Non-Voting Shares: How It’s Done

Imagine you want to split income with your spouse – you might create three different types of shares in your company:

  • The first type (called “common Class A”) has all the votes and no rights to dividends (profits).
  • The second type (called “common Class B”) has no votes and does have rights to dividends (profits).
  • The third type (called “common Class C”) also has no votes and does have rights to dividends.

So to split income with your spouse without splitting votes, you would own Class A and B, and your spouse would only own Class C.

An Example of Income Splitting through Non-Voting Shares

To further illustrate how income splitting through non-voting share might work in practice, here is a comparison of two approaches to splitting $100,000 of profit as a dividend with your spouse:

Example #1: Acme Brush Corporation

Your company the Acme Brush Corporation wants to split an after-tax profit of $100,000 with its two owners – you and your spouse. Both of you own 50 common shares each, so you each get $50,000.

This approach may work well while you are happily working together, but if you’re personal relationship ends, it can spell trouble for your business. What’s more, if your spouse has another job the $50,000 income would push him or her into a higher tax bracket.

Example #2: Better Brush Corporation

Now let’s imagine your company The Better Brush Corporation wants to split an after-tax profit of $100,000 with its two owners, you and your spouse.

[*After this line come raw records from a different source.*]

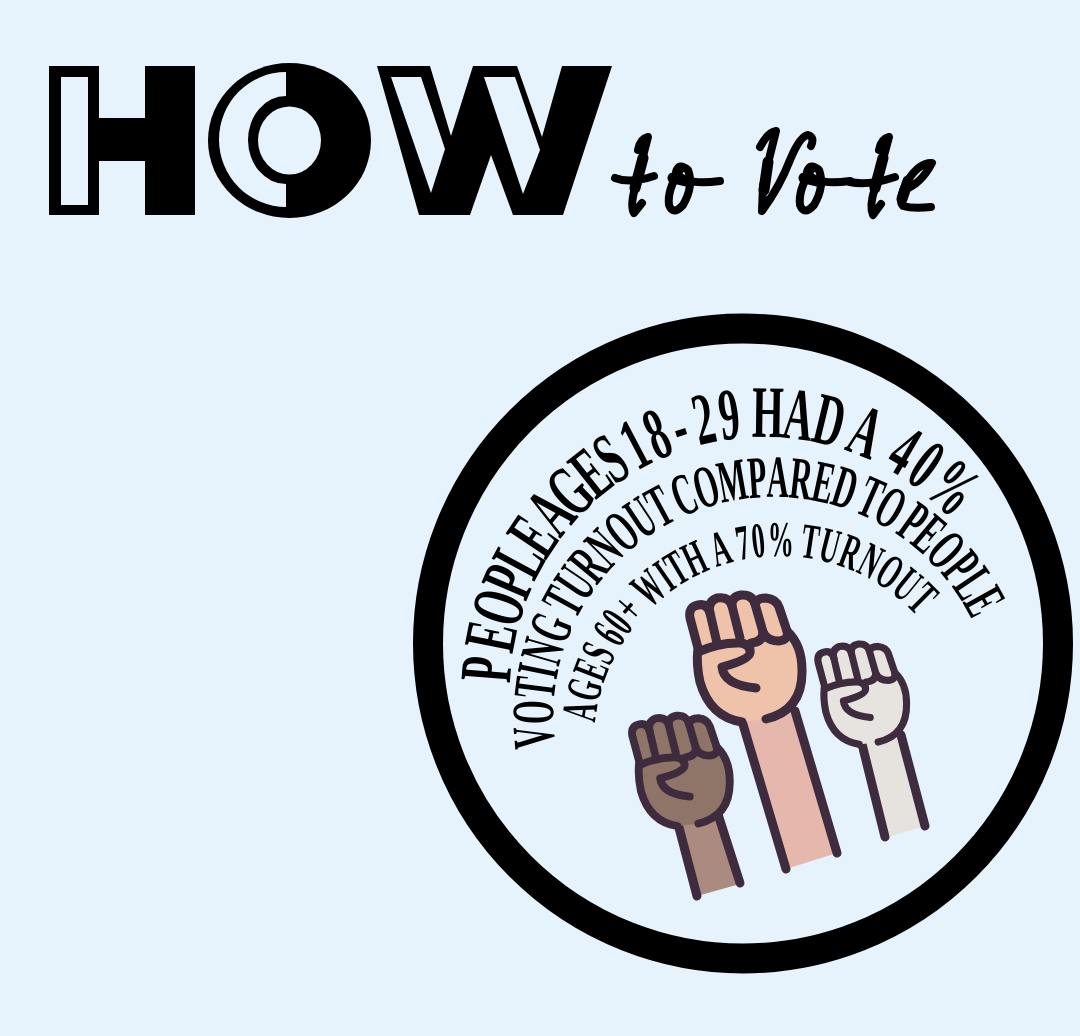
<!DOCTYPE html>
<html lang="en">
<head>
<meta charset="utf-8">
<title>How to Vote</title>
<style>
:root{--sky:#e6f3fd;--ink:#000;--outline:#3e2b3d}
*{margin:0;padding:0;box-sizing:border-box}
html,body{width:1080px;height:1036px;overflow:hidden;background:var(--sky)}
.poster{display:block;width:1080px;height:1036px}
.inlay{fill:var(--sky)}
.script{fill:none;stroke:var(--ink);stroke-width:8;stroke-linecap:round;stroke-linejoin:round}
.script .heavy{stroke-width:11}
.ring{fill:none;stroke:var(--ink);stroke-width:30}
.arc{font-family:"Liberation Serif","Noto Serif",serif;font-weight:700;fill:var(--ink);text-anchor:middle}
.arc text{transform:rotate(calc(var(--a) * 1deg)) translateY(var(--r)) scale(var(--w),1)}
.arc-one{--r:-254px;--w:.55;font-size:74px}
.arc-two{--r:-221px;--w:.51;font-size:60px}
.arc-three{--r:-186px;--w:.52;font-size:50px}
.line{fill:none;stroke:var(--outline);stroke-width:9;stroke-linecap:round;stroke-linejoin:round}
.palm{fill:var(--hand)}
.arm{fill:var(--wrist)}
.peach{--hand:#efc2aa;--wrist:#e6b7ad}
.brown{--hand:#8f7568;--wrist:#ab8a7f}
.pale{--hand:#e7e4e0;--wrist:#e6e3df}
</style>
</head>
<body>
<main>
<svg class="poster" viewBox="0 0 1080 1036" xmlns="http://www.w3.org/2000/svg">
<defs>
  <g id="fist">
    <path class="palm" d="M697 648L690 618Q688 607 698 605Q707 603 710 608Q710 600 717 598Q729 596 732 603Q733 596 741 595Q752 594 755 602Q758 598 766 598Q776 599 779 607L788 632Q802 645 802 670Q803 710 766 719L742 722Q710 715 697 675Z"/>
    <g class="line">
      <path d="M698 648L690 618Q688 607 698 605Q707 603 710 613L717 643"/>
      <path d="M710 613Q707 602 717 598Q729 596 732 606L740 638"/>
      <path d="M732 606Q731 597 741 595Q752 594 755 604L763 632"/>
      <path d="M755 604Q757 598 766 598Q776 599 779 607L787 631Q789 640 779 641Q767 641 763 632Q763 642 751 643"/>
      <path d="M698 652Q720 642 741 643Q751 645 750 653Q749 660 722 667Q724 685 756 688"/>
      <path d="M698 649Q696 664 700 682Q710 717 742 722"/>
      <path d="M787 631Q802 645 802 670Q803 710 766 719"/>
    </g>
  </g>
</defs>

<g class="title" role="img" aria-label="How to Vote">
  <g class="letter-h">
    <path d="M49 66H99V118H145V66H195V215H145V161H99V215H49Z"/>
    <rect class="inlay" x="61" y="77" width="27" height="128"/>
  </g>
  <g class="letter-o">
    <ellipse cx="289.5" cy="140.5" rx="81.5" ry="77.5"/>
    <path class="inlay" d="M286 72A67 67.5 0 0 0 286 207V184A38 44 0 0 1 286 96Z"/>
    <ellipse class="inlay" cx="289.5" cy="140.5" rx="31.5" ry="34"/>
  </g>
  <g class="letter-w">
    <polygon points="377,66 430,66 451,136 473,66 517,66 542,137 562,66 612,66 563,215 513,215 491,155 470,215 419,215"/>
    <polygon class="inlay" points="391,77 421,77 445,149 431,193"/>
    <polygon class="inlay" points="484,77 515,77 540,150 523,194"/>
  </g>
  <g class="script">
    <path d="M638 150Q640 139 648 137Q643 156 635 188Q630 206 634 213L642 203"/>
    <path d="M615 178Q630 184 654 176"/>
    <path d="M680 170Q667 190 669 205Q673 216 683 205Q694 186 688 170Q679 162 676 172Q684 186 720 181"/>
    <path d="M760 147Q768 132 776 131Q769 158 763 186L762 211Q780 186 790 160Q800 136 808 135Q815 137 811 146"/>
    <path d="M811 170Q798 190 800 205Q804 216 814 205Q825 186 819 170Q810 162 807 172Q815 186 850 181"/>
    <path d="M879 150Q881 139 889 137Q884 156 875 188Q869 206 873 215L881 204"/>
    <path d="M850 182Q868 186 895 177"/>
    <path d="M904 190Q921 184 932 163Q920 162 908 180Q897 200 903 206Q913 209 931 207"/>
    <path class="heavy" d="M643 158L635 188M673 178L690 182M768 162L764 190M804 178L821 182M883 158L875 188M908 181L902 199"/>
  </g>
</g>

<circle class="ring" cx="743" cy="643.5" r="315"/>

<g class="arc arc-one" transform="translate(764 691)" role="text" aria-label="People ages 18-29 had a 40%">
  <text style="--a:-85.5">P</text><text style="--a:-78.7">E</text><text style="--a:-72.5">O</text><text style="--a:-66.8">P</text><text style="--a:-61.6">L</text><text style="--a:-56.2">E</text>
  <text style="--a:-50">A</text><text style="--a:-44.2">G</text><text style="--a:-38.4">E</text><text style="--a:-33.4">S</text>
  <text style="--a:-27.7">1</text><text style="--a:-22.6">8</text><text style="--a:-17.8">-</text><text style="--a:-12.5">2</text><text style="--a:-7.2">9</text>
  <text style="--a:.8">H</text><text style="--a:7.2">A</text><text style="--a:13.6">D</text>
  <text style="--a:21.5">A</text>
  <text style="--a:30.3">4</text><text style="--a:35.7">0</text><text style="--a:43">%</text>
</g>

<g class="arc arc-two" transform="translate(774 718)" role="text" aria-label="voting turnout compared to people">
  <text style="--a:-94.6">V</text><text style="--a:-88.6">O</text><text style="--a:-82.8">T</text><text style="--a:-78.6">I</text><text style="--a:-73.9">N</text><text style="--a:-67.9">G</text>
  <text style="--a:-61.1">T</text><text style="--a:-55.8">U</text><text style="--a:-50.5">R</text><text style="--a:-45">N</text><text style="--a:-39.2">O</text><text style="--a:-33.6">U</text><text style="--a:-28.4">T</text>
  <text style="--a:-22">C</text><text style="--a:-16.4">O</text><text style="--a:-10">M</text><text style="--a:-4">P</text><text style="--a:.9">A</text><text style="--a:6.5">R</text><text style="--a:11.9">E</text><text style="--a:17.2">D</text>
  <text style="--a:23.7">T</text><text style="--a:29">O</text>
  <text style="--a:35.4">P</text><text style="--a:40.2">E</text><text style="--a:45.7">O</text><text style="--a:51.1">P</text><text style="--a:56">L</text><text style="--a:61">E</text>
</g>

<g class="arc arc-three" transform="translate(780 742)" role="text" aria-label="ages 60+ with a 70% turnout">
  <text style="--a:-81.2">A</text><text style="--a:-75">G</text><text style="--a:-69">E</text><text style="--a:-63.9">S</text>
  <text style="--a:-57.8">6</text><text style="--a:-53.5">0</text><text style="--a:-48.7">+</text>
  <text style="--a:-40.5">W</text><text style="--a:-34.8">I</text><text style="--a:-30.7">T</text><text style="--a:-25">H</text>
  <text style="--a:-17.1">A</text>
  <text style="--a:-10.6">7</text><text style="--a:-6.2">0</text><text style="--a:.2">%</text>
  <text style="--a:8.6">T</text><text style="--a:14.3">U</text><text style="--a:20.4">R</text><text style="--a:26.6">N</text><text style="--a:32.9">O</text><text style="--a:39">U</text><text style="--a:44.8">T</text>
</g>

<g class="raised-fists" role="img" aria-label="Three raised fists">
  <g class="brown">
    <polygon class="arm" points="677,815 716,800 740,884 697,896"/>
    <path class="line" d="M677 820L697 896M716 808L740 883"/>
    <use href="#fist" transform="translate(32 198) scale(.87)"/>
  </g>
  <g class="peach">
    <polygon class="arm" points="742,715 795,705 837,853 786,869"/>
    <path class="line" d="M742 721L786 869M795 711L837 853"/>
    <use href="#fist"/>
  </g>
  <g class="pale">
    <polygon class="arm" points="862,738 901,728 925,826 885,838"/>
    <path class="line" d="M862 744L885 837M901 735L925 826"/>
    <use href="#fist" transform="translate(273 174) scale(.79)"/>
  </g>
</g>
</svg>
</main>
</body>
</html>
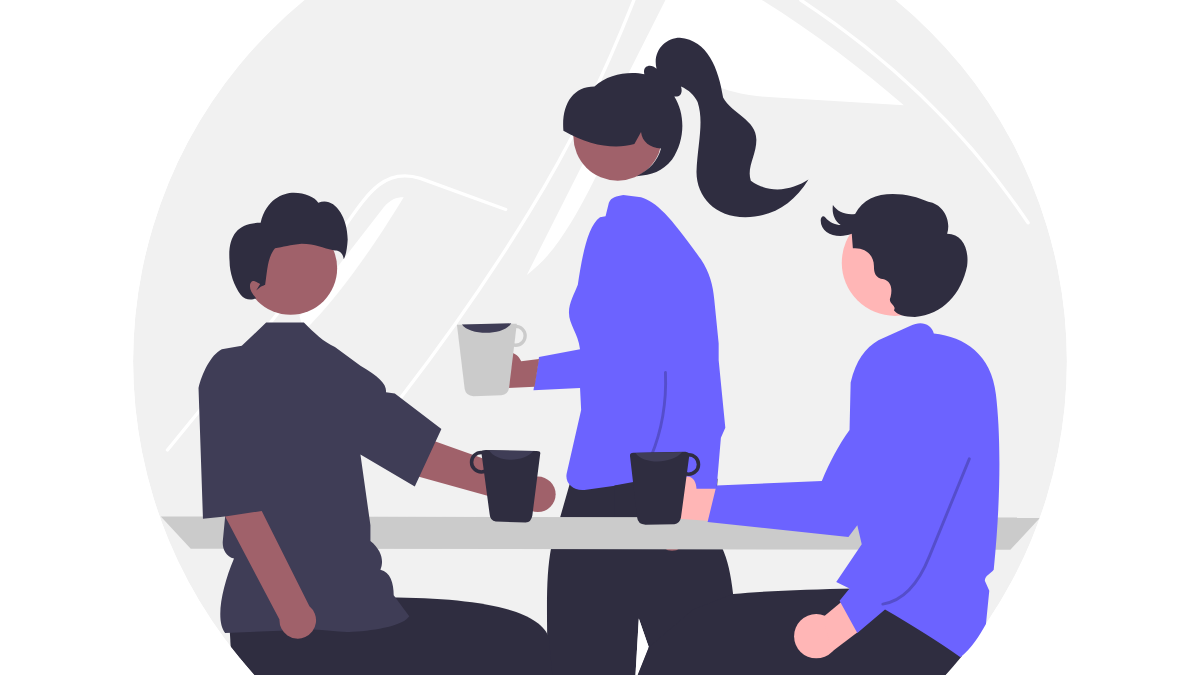
<!DOCTYPE html>
<html lang="en">
<head>
<meta charset="utf-8">
<title>Coffee with friends</title>
<style>
:root {
  --paper: #ffffff;
  --backdrop: #f1f1f1;
  --table: #cbcbcb;
  --ink: #2f2d40;
  --slate: #3f3d56;
  --violet: #6c63ff;
  --violet-crease: #554ecb;
  --skin-deep: #a0616a;
  --skin-light: #ffb6b6;
}
html, body { margin: 0; padding: 0; overflow: hidden; background: var(--paper); }
.scene { display: block; width: 1200px; height: 675px; }
.backdrop { fill: var(--backdrop); }
.paper { fill: var(--paper); }
.paper-line { fill: none; stroke: var(--paper); stroke-width: 3; stroke-linecap: round; }
.table { fill: var(--table); }
.ink { fill: var(--ink); }
.slate { fill: var(--slate); }
.violet { fill: var(--violet); }
.skin-deep { fill: var(--skin-deep); }
.skin-light { fill: var(--skin-light); }
.crease { fill: none; stroke: var(--violet-crease); stroke-width: 2.6; stroke-linecap: round; }
.handle { fill: none; stroke: var(--ink); stroke-width: 3.2; }
.handle-pale { fill: none; stroke: var(--table); stroke-width: 3; }
</style>
</head>
<body>
<svg class="scene" viewBox="0 0 1082 609" preserveAspectRatio="none" role="img" aria-label="Three friends having coffee around a table">
  <defs>
    <clipPath id="round-frame"><circle cx="541" cy="326" r="421"/></clipPath>
  </defs>

  <g clip-path="url(#round-frame)">
    <g id="window">
      <circle class="backdrop" cx="541" cy="326" r="421"/>
      <path class="paper" d="M600 0 L475 248 C498 231 515 204 537 160 L610 70 L640 74 C655 84 680 87 700 88 L815 95 C778 63 735 30 687 0Z"/>
      <path class="paper" d="M364 178 C357 178 352 180 346 187 L270 285 L274 299 C310 263 342 214 364 178Z"/>
      <path class="paper-line" d="M572 -1 C548 60 520 122 478 190 C442 249 405 302 362 358"/>
      <path class="paper-line" d="M722 0 C798 50 868 113 927 201"/>
      <path class="paper-line" d="M151 406 C205 340 268 262 311 204 C332 174 347 151 379 161 L456 189"/>
    </g>

    <g id="standing-woman">
      <path class="ink" d="M515 432 L505 467 L497 494 C492 520 493 550 494 609 L573 609 L576 558 L585 584 L575 609 L665 609 L661 536 C659 518 656 505 651 494 L645 466 L647 432Z"/>
      <path class="paper" d="M576 558 L573 609 L575 609 L585 584Z"/>
      <ellipse class="skin-deep" cx="606" cy="489" rx="10" ry="8"/>
      <path class="violet" d="M549 183 C551 178 556 177 562 176 L578 178 C592 182 605 196 632 234 C640 246 643 258 644 270 L648 310 L648 325 L654 386 L650 395 L646 442 L625 442 L586 434 L556 438 L527 442 C517 443 509 436 511 427 L524 370 L523 350 L481 352 L486 322 L523 315 C521 300 513 293 513 282 C513 273 518 265 521 257 C525 230 530 204 541 196 L546 195Z"/>
      <path class="ink" d="M554 438 L587 432 L600 468 L554 468Z"/>
      <path class="crease" d="M600 336 C601 360 597 388 587 412"/>
      <path class="skin-deep" d="M459 318 C465 318 468 322 470 326 L486 324 L482 349 L457 350Z"/>
      <circle class="skin-deep" cx="557" cy="123" r="40"/>
      <path class="ink" d="M508 118 C506 95 516 78 536 78 C548 67 567 64 581 67 C579 59 587 57 592 62 C588 46 600 34 613 34 C638 36 648 62 652 88 C660 103 682 108 682 126 C682 140 673 151 677 163 C695 176 715 171 729 162 C715 185 695 196 672 196 C645 196 628 178 628 155 C629 130 635 110 629 92 C626 86 621 81 614 78 C616 84 613 88 608 87 C618 103 618 126 606 144 C597 155 588 158 574 159 C586 153 593 145 596 134 C586 133 579 128 578 119 L572 130 C555 135 532 132 508 118Z"/>
    </g>

    <g id="trousers-seated">
      <path class="ink" d="M207 566 L208 584 L229 609 L498 609 L495 576 C488 550 430 539 350 539Z"/>
      <path class="ink" d="M585 584 L575 609 L853 609 L870 594 L800 545 L770 531 C730 532 690 533 661 536 L625 550Z"/>
    </g>

    <polygon class="table" points="145,466 938,467 911,496 172,495"/>
  </g>

  <g id="pale-cup">
    <circle class="handle-pale" cx="465" cy="303" r="8.5"/>
    <path class="table" d="M412 293 L466 292 L459 350 Q458 356 452 356.500 L427 357.500 Q420 357 419 351Z"/>
    <path class="slate" d="M416.500 292.800 C424 303 454 303 461 291.700Z"/>
  </g>

  <g id="seated-man-left">
    <path class="skin-deep" d="M392 398 L442 416 L446 449 L377 430Z"/>
    <circle class="skin-deep" cx="485" cy="446" r="16"/>
    <path class="slate" d="M240 291 L274 291 C284 301 291 308 302 313 L325 330 C342 340 349 347 348 354 L356 355 L398 387 L374 439 L325 410 L334 474 L334 488 C345 497 346 507 343 514 C352 516 355 526 355 537 L369 556 C364 564 340 569 318 570 C306 571 295 568 282 568 L203 571 C194 560 200 530 211 504 C203 502 200 494 201 487 L203 466 L183 468 L179 350 C182 337 190 320 200 315 L218 312Z"/>
    <path class="skin-deep" d="M203 466 L236 461 L279 547 A16.500 16.500 0 1 1 252 559Z"/>
    <circle class="skin-deep" cx="262" cy="242" r="42"/>
    <path class="ink" d="M207 236 C205 212 215 201 235 201 C240 180 255 174 265 174 C275 174 284 178 287 183 C300 177 313 193 313.500 216 C313 224 312 230 310 234 C309 228 306 226 302 226 C290 224 285 220 272 220 C262 221 255 223 248 224 C241 232 241 245 239 257 C235 259 232 252 227 254 C224 257 225 263 231 269 C227 271 221 271 217 266 C211 258 207 246 207 236Z"/>
    <path class="ink" d="M231 262 Q236 254 239 250 L239 257 Q235 258 231 262Z"/>
  </g>

  <g id="seated-man-right" >
    <path class="skin-light" d="M616 431 C624 427 628 435 628 441 L648 441 L640 470 L612 468Z"/>
    <circle class="skin-light" cx="736" cy="574" r="20"/>
    <path class="skin-light" d="M761 541 L775 569 L750 588 L742 557Z"/>
    <path class="violet" d="M821 294 C830 289 840 292 842 301 C870 304 894 320 898 356 C902 390 903 445 896 514 C893 518 888 519 888 524 L892 533 L889 563 C883 574 876 585 866 593 C846 579 822 564 798 550 L773 571 L757 542 L766 531 L754 525 L777 491 L773 474 L765 484.500 L638 471 L646 438 L741 434 C748 417 756 402 766 388 L767 345 C772 325 780 314 792 307Z"/>
    <path class="crease" d="M874 414 L838 502 C828 527 815 542 796 545"/>
    <circle class="skin-light" cx="807" cy="237" r="48"/>
    <path class="ink" d="M768 211 C755 216 740 211 740 199 C740 196 742 194 744 196 C748 201 754 203 758 203 C752 199 750 192 751 185 C755 191 762 194 771 193 C778 180 790 175 805 175 C817 175 828 178 837 182 C850 184 858 198 854 211 C868 211 874 225 872 240 C867 265 850 284 825 286 C815 286 809 284 806 280 C809 275 800 274 803 268 C805 260 803 254 797 252 C789 251 788 246 788 240 C788 230 780 223 769 224Z"/>
  </g>

  <g id="dark-cup-left">
    <circle class="handle" cx="434" cy="417" r="8.800"/>
    <path class="ink" d="M434 408 Q434 406 438 406 L484 407 Q488 407 487 410 L480 465 Q479 471 474 471.500 L447 470.500 Q442 470 441.500 464Z"/>
    <path class="slate" d="M441 406.300 C447 417 472 418 481 407Z"/>
  </g>

  <g id="dark-cup-right">
    <circle class="handle" cx="621" cy="419" r="8.800"/>
    <path class="ink" d="M568 411 Q568 408.500 571 408.500 L618 407.500 Q622 408 621.500 411 L614 467 Q613 472.500 608 473 L582 473.500 Q575 473 574.500 467Z"/>
    <path class="slate" d="M573 408.600 C580 419 606 419 615 407.800Z"/>
  </g>
</svg>
</body>
</html>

You have all the Class A and Class B shares. Your spouse has all the Class C shares. The number of shares doesn’t matter because the dividends are not being split by number of shares – they are being allocated by share class.

In this example we can also split the dividend $50,000 to Class B and $50,000 to Class C. This has the same tax result as the first example but the votes are held by the Class A shareholder, which might make things easier if your relationship with your spouse ends. You could also change the split to give $75,000 to the Class B and $25,000 to the Class C shareholders.

Again, if your spouse has another source of income, the family still has the advantage of taking the full $100,000, but you avoid the higher tax bracket of your spouse.

Summing Up

There are clear tax advantages to the second structure. As owners, you and your spouse can manipulate the dividend split to fit your lifestyle. But it’s important to know that what’s illustrated above are just the tax consequences of splitting ownership this way – there are other business considerations when deciding who gets the votes and who gets the profits.

However, if splitting ownership of your company does makes sense for your business and your personal tax situation, then re-evaluating the structure of your company and its shares before you do this may prove to be a smart tax decisions in the long run.

Unsure which business structure is right for you? Make sure to download Small Business BC’s Business Structure Information Sheet.

Download Now